(Source data)
------------------------------------------------------------------------
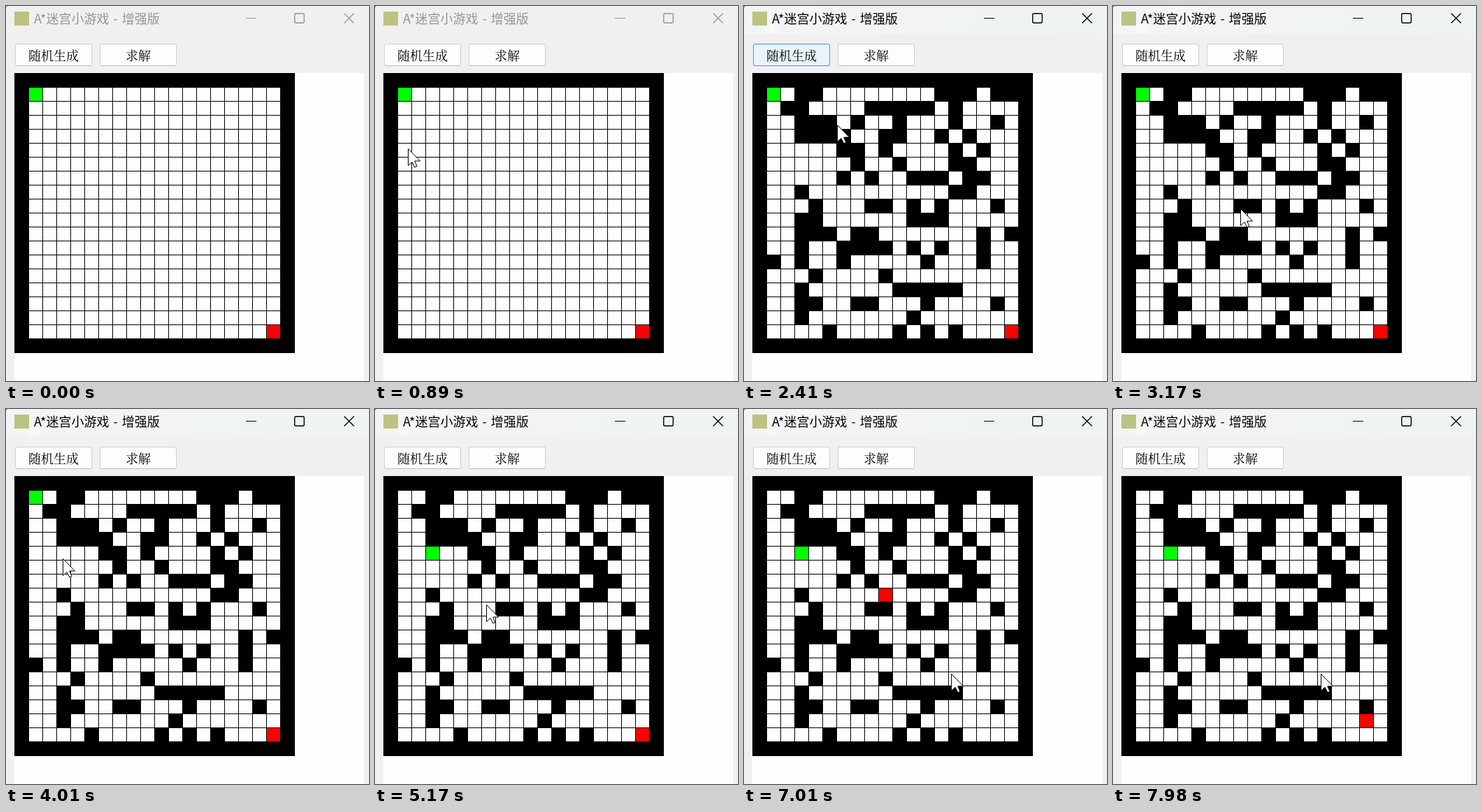
These frames come from a looping animation (519x537 px, 8 s). An HTML page with a canvas:

```html
<!DOCTYPE html>
<html lang="zh-CN">
<head>
<meta charset="utf-8">
<title>A*迷宫小游戏 - 增强版</title>
<style>
html, body { margin: 0; width: 100%; height: 100%; overflow: hidden; background: #f0f0f0; }
#stage { position: absolute; left: 0; top: 0; width: 519px; height: 537px; overflow: hidden; background: #f0f0f0; }
#stage > * { position: absolute; box-sizing: border-box; }
#bar { left: 0; top: 0; width: 519px; height: 40px; }
#bar.active {
  background:
    radial-gradient(14px 10px at 40px 33px, #fff9, transparent),
    radial-gradient(30px 7px at 90px 4px, #fff8, transparent),
    linear-gradient(90deg, #f3f5f4, #eff3f3);
}
#icon { left: 12px; top: 8px; width: 21px; height: 20px; background: #bcc382; }
#title {
  left: 40px; top: 4px; white-space: pre; word-spacing: 2px; color: #949494;
  font: 18px/26px "Noto Sans CJK SC", "Noto Sans CJK", sans-serif;
}
#bar.active ~ #title { color: #000; }
.button {
  top: 54px; width: 110px; height: 32px; border: 1px solid #d0d0d0; border-bottom-color: #c0c0c0;
  border-radius: 3px; background: #fdfdfd; color: #000; text-align: center;
  font: 300 18px/30px "Noto Serif CJK SC", "Noto Sans CJK SC", "Noto Sans CJK", serif;
}
#generate::before {
  content: ""; position: absolute; inset: -1px; z-index: -1; border: 1px solid #0078d4;
  border-radius: 3px; background: #e0eef9; opacity: var(--hover, 0);
}
#generate { isolation: isolate; }
#panel { left: 12px; top: 96px; width: 500px; height: 441px; background: #fefefe; }
canvas { left: 0; top: 0; }
</style>
</head>
<body>
<div id="stage">
  <div id="bar"></div>
  <div id="icon"></div>
  <div id="title">A*迷宫小游戏 - 增强版</div>
  <div class="button" id="generate" style="left:13px">随机生成</div>
  <div class="button" style="left:134px">求解</div>
  <div id="panel"></div>
  <canvas id="view" width="519" height="537"></canvas>
</div>
<script>
const LOOP = 8000, STEP = 40, SIZE = 20, INNER = 18;
const ACTIVE_AT = 1770, MAZE_AT = 2050, START_AT = 4090, GOAL_AT = 5970, GOAL_END = 7610;

const bar = document.getElementById('bar');
const generate = document.getElementById('generate');
const ctx = document.getElementById('view').getContext('2d');

// The generated level, # is a wall.
const level = `
..##........###.##
.##....#####.#....
..###.#..#...#..#.
..####..##..#.#...
.....##.#....#.#..
......#..#...##...
.....#.#..###.##..
..#..........##...
...#...##.#.#...#.
..##......###.....
..###.##.......#.#
..#..####.#.#..#..
#.#..#.....#...#..
...#....#.........
..#......#####....
..##..##...#....#.
..#.......#.......
....#....#.#.#....`.trim().split('\n');

// Turning points of the pointer: time, x, y.
const route = [
  [330, -10, 365], [1130, 71, 135], [1570, 83, 82], [2090, 82, 72],
  [2410, 133, 170], [3010, 207, 315], [3650, 105, 214],
  [4010, 81, 214], [4250, 81, 214], [4770, 187, 268],
  [5170, 159, 280], [5370, 146, 290], [5930, 210, 263],
  [6410, 219, 266], [7210, 322, 416], [7410, 354, 449],
  [7850, 354, 449], [7970, 297, 379]
];
const arrow = new Path2D('M.5.5v24l5.5-5 3.8 7.5 3.2-1.5-3.3-7.5h7.8z');

const ramp = (t, from, to) => Math.min(1, Math.max(0, (t - from) / (to - from)));

function pointerAt(t) {
  const i = route.findIndex(key => key[0] > t);
  if (i < 0) return route[route.length - 1].slice(1);
  const [t0, x0, y0] = route[i - 1], [t1, x1, y1] = route[i];
  const p = ramp(t, t0, t1);
  return [x0 + (x1 - x0) * p, y0 + (y1 - y0) * p].map(Math.round);
}

function cell(col, row, color) {
  ctx.fillStyle = color;
  ctx.fillRect(13 + SIZE * col, 97 + SIZE * row, SIZE - 1, SIZE - 1);
}

function drawBoard(t) {
  ctx.fillStyle = '#000';
  ctx.fillRect(12, 96, 401, 401);
  for (let row = 0; row < INNER; row++) {
    for (let col = 0; col < INNER; col++) {
      if (t < MAZE_AT || level[row][col] === '.') cell(col + 1, row + 1, '#fefefe');
    }
  }
  const start = t < START_AT ? [1, 1] : [3, 5];
  const goal = t < GOAL_AT ? [INNER, INNER] : t < GOAL_END ? [9, 8] : [17, 17];
  cell(...start, '#0f0');
  cell(...goal, '#f00');
}

function drawControls(active) {
  const color = active ? '#000' : '#949494';
  ctx.fillStyle = ctx.strokeStyle = color;
  ctx.fillRect(343, 17, 15, 1);
  ctx.lineWidth = 1.4;
  ctx.beginPath();
  ctx.roundRect(412.7, 10.7, 13.6, 13.6, 2);
  ctx.moveTo(483.5, 10.5);
  ctx.lineTo(497.5, 24.5);
  ctx.moveTo(497.5, 10.5);
  ctx.lineTo(483.5, 24.5);
  ctx.stroke();
  // Rounded window corner
  ctx.fillStyle = '#555';
  ctx.beginPath();
  ctx.moveTo(0, 0);
  ctx.lineTo(3, 0);
  ctx.quadraticCurveTo(0, 0, 0, 3);
  ctx.fill();
}

function drawPointer(t) {
  if (t < route[0][0]) return;
  ctx.save();
  ctx.translate(...pointerAt(t));
  ctx.fillStyle = '#fff';
  ctx.strokeStyle = '#000';
  ctx.lineWidth = 1;
  ctx.fill(arrow);
  ctx.stroke(arrow);
  ctx.restore();
}

function draw(now) {
  const t = Math.floor((now % LOOP - 8) / STEP) * STEP + 10;
  const active = t >= ACTIVE_AT;
  const hover = Math.min(ramp(t, 1450, 1710), 1 - ramp(t, 2210, 2770));
  bar.classList.toggle('active', active);
  generate.style.setProperty('--hover', hover);
  ctx.clearRect(0, 0, 519, 537);
  drawControls(active);
  drawBoard(t);
  drawPointer(t);
}

const begin = performance.now();
function tick() {
  draw(performance.now() - begin);
  requestAnimationFrame(tick);
}
tick();
</script>
</body>
</html>
```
------------------------------------------------------------------------
_Activity_: Every line above should be returned exactly; the pictures stay out.

_Written solution_:
These frames come from a looping animation (519x537 px, 8 s). An HTML page with a canvas:

```html
<!DOCTYPE html>
<html lang="zh-CN">
<head>
<meta charset="utf-8">
<title>A*迷宫小游戏 - 增强版</title>
<style>
html, body { margin: 0; width: 100%; height: 100%; overflow: hidden; background: #f0f0f0; }
#stage { position: absolute; left: 0; top: 0; width: 519px; height: 537px; overflow: hidden; background: #f0f0f0; }
#stage > * { position: absolute; box-sizing: border-box; }
#bar { left: 0; top: 0; width: 519px; height: 40px; }
#bar.active {
  background:
    radial-gradient(14px 10px at 40px 33px, #fff9, transparent),
    radial-gradient(30px 7px at 90px 4px, #fff8, transparent),
    linear-gradient(90deg, #f3f5f4, #eff3f3);
}
#icon { left: 12px; top: 8px; width: 21px; height: 20px; background: #bcc382; }
#title {
  left: 40px; top: 4px; white-space: pre; word-spacing: 2px; color: #949494;
  font: 18px/26px "Noto Sans CJK SC", "Noto Sans CJK", sans-serif;
}
#bar.active ~ #title { color: #000; }
.button {
  top: 54px; width: 110px; height: 32px; border: 1px solid #d0d0d0; border-bottom-color: #c0c0c0;
  border-radius: 3px; background: #fdfdfd; color: #000; text-align: center;
  font: 300 18px/30px "Noto Serif CJK SC", "Noto Sans CJK SC", "Noto Sans CJK", serif;
}
#generate::before {
  content: ""; position: absolute; inset: -1px; z-index: -1; border: 1px solid #0078d4;
  border-radius: 3px; background: #e0eef9; opacity: var(--hover, 0);
}
#generate { isolation: isolate; }
#panel { left: 12px; top: 96px; width: 500px; height: 441px; background: #fefefe; }
canvas { left: 0; top: 0; }
</style>
</head>
<body>
<div id="stage">
  <div id="bar"></div>
  <div id="icon"></div>
  <div id="title">A*迷宫小游戏 - 增强版</div>
  <div class="button" id="generate" style="left:13px">随机生成</div>
  <div class="button" style="left:134px">求解</div>
  <div id="panel"></div>
  <canvas id="view" width="519" height="537"></canvas>
</div>
<script>
const LOOP = 8000, STEP = 40, SIZE = 20, INNER = 18;
const ACTIVE_AT = 1770, MAZE_AT = 2050, START_AT = 4090, GOAL_AT = 5970, GOAL_END = 7610;

const bar = document.getElementById('bar');
const generate = document.getElementById('generate');
const ctx = document.getElementById('view').getContext('2d');

// The generated level, # is a wall.
const level = `
..##........###.##
.##....#####.#....
..###.#..#...#..#.
..####..##..#.#...
.....##.#....#.#..
......#..#...##...
.....#.#..###.##..
..#..........##...
...#...##.#.#...#.
..##......###.....
..###.##.......#.#
..#..####.#.#..#..
#.#..#.....#...#..
...#....#.........
..#......#####....
..##..##...#....#.
..#.......#.......
....#....#.#.#....`.trim().split('\n');

// Turning points of the pointer: time, x, y.
const route = [
  [330, -10, 365], [1130, 71, 135], [1570, 83, 82], [2090, 82, 72],
  [2410, 133, 170], [3010, 207, 315], [3650, 105, 214],
  [4010, 81, 214], [4250, 81, 214], [4770, 187, 268],
  [5170, 159, 280], [5370, 146, 290], [5930, 210, 263],
  [6410, 219, 266], [7210, 322, 416], [7410, 354, 449],
  [7850, 354, 449], [7970, 297, 379]
];
const arrow = new Path2D('M.5.5v24l5.5-5 3.8 7.5 3.2-1.5-3.3-7.5h7.8z');

const ramp = (t, from, to) => Math.min(1, Math.max(0, (t - from) / (to - from)));

function pointerAt(t) {
  const i = route.findIndex(key => key[0] > t);
  if (i < 0) return route[route.length - 1].slice(1);
  const [t0, x0, y0] = route[i - 1], [t1, x1, y1] = route[i];
  const p = ramp(t, t0, t1);
  return [x0 + (x1 - x0) * p, y0 + (y1 - y0) * p].map(Math.round);
}

function cell(col, row, color) {
  ctx.fillStyle = color;
  ctx.fillRect(13 + SIZE * col, 97 + SIZE * row, SIZE - 1, SIZE - 1);
}

function drawBoard(t) {
  ctx.fillStyle = '#000';
  ctx.fillRect(12, 96, 401, 401);
  for (let row = 0; row < INNER; row++) {
    for (let col = 0; col < INNER; col++) {
      if (t < MAZE_AT || level[row][col] === '.') cell(col + 1, row + 1, '#fefefe');
    }
  }
  const start = t < START_AT ? [1, 1] : [3, 5];
  const goal = t < GOAL_AT ? [INNER, INNER] : t < GOAL_END ? [9, 8] : [17, 17];
  cell(...start, '#0f0');
  cell(...goal, '#f00');
}

function drawControls(active) {
  const color = active ? '#000' : '#949494';
  ctx.fillStyle = ctx.strokeStyle = color;
  ctx.fillRect(343, 17, 15, 1);
  ctx.lineWidth = 1.4;
  ctx.beginPath();
  ctx.roundRect(412.7, 10.7, 13.6, 13.6, 2);
  ctx.moveTo(483.5, 10.5);
  ctx.lineTo(497.5, 24.5);
  ctx.moveTo(497.5, 10.5);
  ctx.lineTo(483.5, 24.5);
  ctx.stroke();
  // Rounded window corner
  ctx.fillStyle = '#555';
  ctx.beginPath();
  ctx.moveTo(0, 0);
  ctx.lineTo(3, 0);
  ctx.quadraticCurveTo(0, 0, 0, 3);
  ctx.fill();
}

function drawPointer(t) {
  if (t < route[0][0]) return;
  ctx.save();
  ctx.translate(...pointerAt(t));
  ctx.fillStyle = '#fff';
  ctx.strokeStyle = '#000';
  ctx.lineWidth = 1;
  ctx.fill(arrow);
  ctx.stroke(arrow);
  ctx.restore();
}

function draw(now) {
  const t = Math.floor((now % LOOP - 8) / STEP) * STEP + 10;
  const active = t >= ACTIVE_AT;
  const hover = Math.min(ramp(t, 1450, 1710), 1 - ramp(t, 2210, 2770));
  bar.classList.toggle('active', active);
  generate.style.setProperty('--hover', hover);
  ctx.clearRect(0, 0, 519, 537);
  drawControls(active);
  drawBoard(t);
  drawPointer(t);
}

const begin = performance.now();
function tick() {
  draw(performance.now() - begin);
  requestAnimationFrame(tick);
}
tick();
</script>
</body>
</html>
```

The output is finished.